> _Task goal_: The answer must consist of every line in the data that contains "const".

::::

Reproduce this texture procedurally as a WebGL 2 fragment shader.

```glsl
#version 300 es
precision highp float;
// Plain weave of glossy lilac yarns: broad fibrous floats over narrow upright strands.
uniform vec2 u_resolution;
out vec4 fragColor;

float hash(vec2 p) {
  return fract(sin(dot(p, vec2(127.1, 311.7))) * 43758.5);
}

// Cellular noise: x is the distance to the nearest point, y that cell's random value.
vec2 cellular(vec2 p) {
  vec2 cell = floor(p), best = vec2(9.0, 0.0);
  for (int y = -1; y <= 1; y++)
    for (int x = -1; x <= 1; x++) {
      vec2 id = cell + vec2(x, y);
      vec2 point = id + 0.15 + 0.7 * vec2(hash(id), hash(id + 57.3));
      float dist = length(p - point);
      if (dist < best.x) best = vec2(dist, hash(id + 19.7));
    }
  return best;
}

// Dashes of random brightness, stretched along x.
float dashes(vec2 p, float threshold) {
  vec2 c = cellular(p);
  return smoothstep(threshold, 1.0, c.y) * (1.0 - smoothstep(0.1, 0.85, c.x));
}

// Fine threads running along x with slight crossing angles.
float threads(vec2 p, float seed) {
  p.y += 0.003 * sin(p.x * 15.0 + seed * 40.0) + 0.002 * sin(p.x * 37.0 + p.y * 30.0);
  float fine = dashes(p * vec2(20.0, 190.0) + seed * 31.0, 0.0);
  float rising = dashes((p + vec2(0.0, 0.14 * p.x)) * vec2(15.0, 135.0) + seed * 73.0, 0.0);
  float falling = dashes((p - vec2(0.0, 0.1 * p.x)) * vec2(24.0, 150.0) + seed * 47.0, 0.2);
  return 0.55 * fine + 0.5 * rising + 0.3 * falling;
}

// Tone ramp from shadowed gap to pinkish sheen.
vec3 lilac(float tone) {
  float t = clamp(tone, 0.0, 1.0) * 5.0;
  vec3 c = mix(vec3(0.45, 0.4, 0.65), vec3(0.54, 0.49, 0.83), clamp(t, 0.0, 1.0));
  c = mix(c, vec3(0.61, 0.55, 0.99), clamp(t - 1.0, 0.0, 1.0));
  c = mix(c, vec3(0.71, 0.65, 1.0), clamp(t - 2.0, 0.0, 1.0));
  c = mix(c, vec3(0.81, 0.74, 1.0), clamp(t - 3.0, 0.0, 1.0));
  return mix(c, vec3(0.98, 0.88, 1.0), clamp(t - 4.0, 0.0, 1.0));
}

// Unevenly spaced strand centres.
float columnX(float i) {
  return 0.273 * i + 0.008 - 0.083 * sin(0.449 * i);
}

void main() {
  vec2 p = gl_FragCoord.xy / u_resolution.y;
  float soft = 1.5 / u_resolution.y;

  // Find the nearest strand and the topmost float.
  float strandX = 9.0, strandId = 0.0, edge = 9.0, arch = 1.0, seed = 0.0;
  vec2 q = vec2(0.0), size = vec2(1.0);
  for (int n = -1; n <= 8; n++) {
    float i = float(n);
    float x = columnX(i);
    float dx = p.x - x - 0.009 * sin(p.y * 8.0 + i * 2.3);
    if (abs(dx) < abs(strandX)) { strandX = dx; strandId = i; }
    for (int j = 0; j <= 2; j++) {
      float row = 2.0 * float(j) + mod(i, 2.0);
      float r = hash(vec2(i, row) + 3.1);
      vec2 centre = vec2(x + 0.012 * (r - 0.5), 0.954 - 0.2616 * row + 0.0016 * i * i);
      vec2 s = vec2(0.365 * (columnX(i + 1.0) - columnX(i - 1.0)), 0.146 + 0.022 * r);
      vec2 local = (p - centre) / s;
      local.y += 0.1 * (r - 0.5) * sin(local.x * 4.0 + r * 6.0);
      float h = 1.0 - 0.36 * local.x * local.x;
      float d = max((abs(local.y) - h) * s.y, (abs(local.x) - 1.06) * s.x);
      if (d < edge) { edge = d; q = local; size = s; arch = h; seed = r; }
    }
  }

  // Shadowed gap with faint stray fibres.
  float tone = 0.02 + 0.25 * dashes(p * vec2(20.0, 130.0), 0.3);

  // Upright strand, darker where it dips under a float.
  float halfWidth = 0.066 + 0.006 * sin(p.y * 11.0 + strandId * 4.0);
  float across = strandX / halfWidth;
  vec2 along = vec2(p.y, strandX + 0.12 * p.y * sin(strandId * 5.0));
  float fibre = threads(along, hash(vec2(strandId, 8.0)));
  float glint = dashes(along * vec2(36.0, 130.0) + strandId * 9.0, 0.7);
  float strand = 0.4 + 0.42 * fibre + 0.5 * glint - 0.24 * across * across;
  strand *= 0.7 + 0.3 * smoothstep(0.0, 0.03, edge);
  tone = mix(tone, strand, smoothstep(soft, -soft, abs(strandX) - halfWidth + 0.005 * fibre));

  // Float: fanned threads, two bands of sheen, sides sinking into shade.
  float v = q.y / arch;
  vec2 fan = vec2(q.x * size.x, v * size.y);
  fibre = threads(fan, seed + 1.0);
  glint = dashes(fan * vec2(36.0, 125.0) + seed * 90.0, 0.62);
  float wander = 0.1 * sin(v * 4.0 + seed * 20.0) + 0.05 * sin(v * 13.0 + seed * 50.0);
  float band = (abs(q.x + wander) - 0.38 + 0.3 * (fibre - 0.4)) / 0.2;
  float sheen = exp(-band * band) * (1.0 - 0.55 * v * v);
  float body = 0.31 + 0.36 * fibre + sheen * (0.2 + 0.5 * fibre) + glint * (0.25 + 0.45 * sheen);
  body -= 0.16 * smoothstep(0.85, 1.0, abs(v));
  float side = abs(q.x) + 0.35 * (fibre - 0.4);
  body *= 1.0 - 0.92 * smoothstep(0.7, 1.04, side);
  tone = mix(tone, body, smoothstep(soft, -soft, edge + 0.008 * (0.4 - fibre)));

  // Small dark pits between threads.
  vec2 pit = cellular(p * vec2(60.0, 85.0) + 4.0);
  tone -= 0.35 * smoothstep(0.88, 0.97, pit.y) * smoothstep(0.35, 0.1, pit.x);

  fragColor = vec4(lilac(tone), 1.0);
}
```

::::

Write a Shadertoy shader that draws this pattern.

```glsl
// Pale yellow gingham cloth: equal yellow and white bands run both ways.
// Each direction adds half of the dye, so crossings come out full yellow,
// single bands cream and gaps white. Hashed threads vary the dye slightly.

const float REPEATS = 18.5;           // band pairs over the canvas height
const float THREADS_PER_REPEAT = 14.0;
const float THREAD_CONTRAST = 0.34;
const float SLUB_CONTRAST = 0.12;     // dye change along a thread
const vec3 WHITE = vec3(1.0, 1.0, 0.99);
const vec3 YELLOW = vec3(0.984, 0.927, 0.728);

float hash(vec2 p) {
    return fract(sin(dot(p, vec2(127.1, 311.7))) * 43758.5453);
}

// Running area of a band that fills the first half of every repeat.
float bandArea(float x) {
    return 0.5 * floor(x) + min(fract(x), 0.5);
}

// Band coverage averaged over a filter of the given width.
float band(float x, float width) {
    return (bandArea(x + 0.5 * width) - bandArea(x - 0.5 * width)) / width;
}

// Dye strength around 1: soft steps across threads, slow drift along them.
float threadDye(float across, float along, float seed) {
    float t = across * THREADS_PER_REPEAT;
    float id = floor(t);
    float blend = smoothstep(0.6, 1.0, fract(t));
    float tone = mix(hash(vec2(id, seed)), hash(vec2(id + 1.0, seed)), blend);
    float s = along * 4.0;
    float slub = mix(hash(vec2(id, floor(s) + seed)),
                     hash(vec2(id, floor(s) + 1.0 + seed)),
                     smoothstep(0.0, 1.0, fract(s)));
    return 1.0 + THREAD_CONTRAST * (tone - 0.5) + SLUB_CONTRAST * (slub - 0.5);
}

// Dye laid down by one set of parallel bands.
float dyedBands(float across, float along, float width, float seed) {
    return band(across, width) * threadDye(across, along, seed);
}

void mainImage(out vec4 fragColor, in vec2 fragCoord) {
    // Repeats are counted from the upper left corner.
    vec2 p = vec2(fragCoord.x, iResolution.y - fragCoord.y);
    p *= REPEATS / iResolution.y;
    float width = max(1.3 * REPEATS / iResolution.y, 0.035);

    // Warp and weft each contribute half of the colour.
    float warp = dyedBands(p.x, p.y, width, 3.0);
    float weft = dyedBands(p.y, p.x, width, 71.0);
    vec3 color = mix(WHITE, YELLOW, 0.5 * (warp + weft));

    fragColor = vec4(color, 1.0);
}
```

::::

> _Output of the exercise_:
const float REPEATS = 18.5;           // band pairs over the canvas height
const float THREADS_PER_REPEAT = 14.0;
const float THREAD_CONTRAST = 0.34;
const float SLUB_CONTRAST = 0.12;     // dye change along a thread
const vec3 WHITE = vec3(1.0, 1.0, 0.99);
const vec3 YELLOW = vec3(0.984, 0.927, 0.728);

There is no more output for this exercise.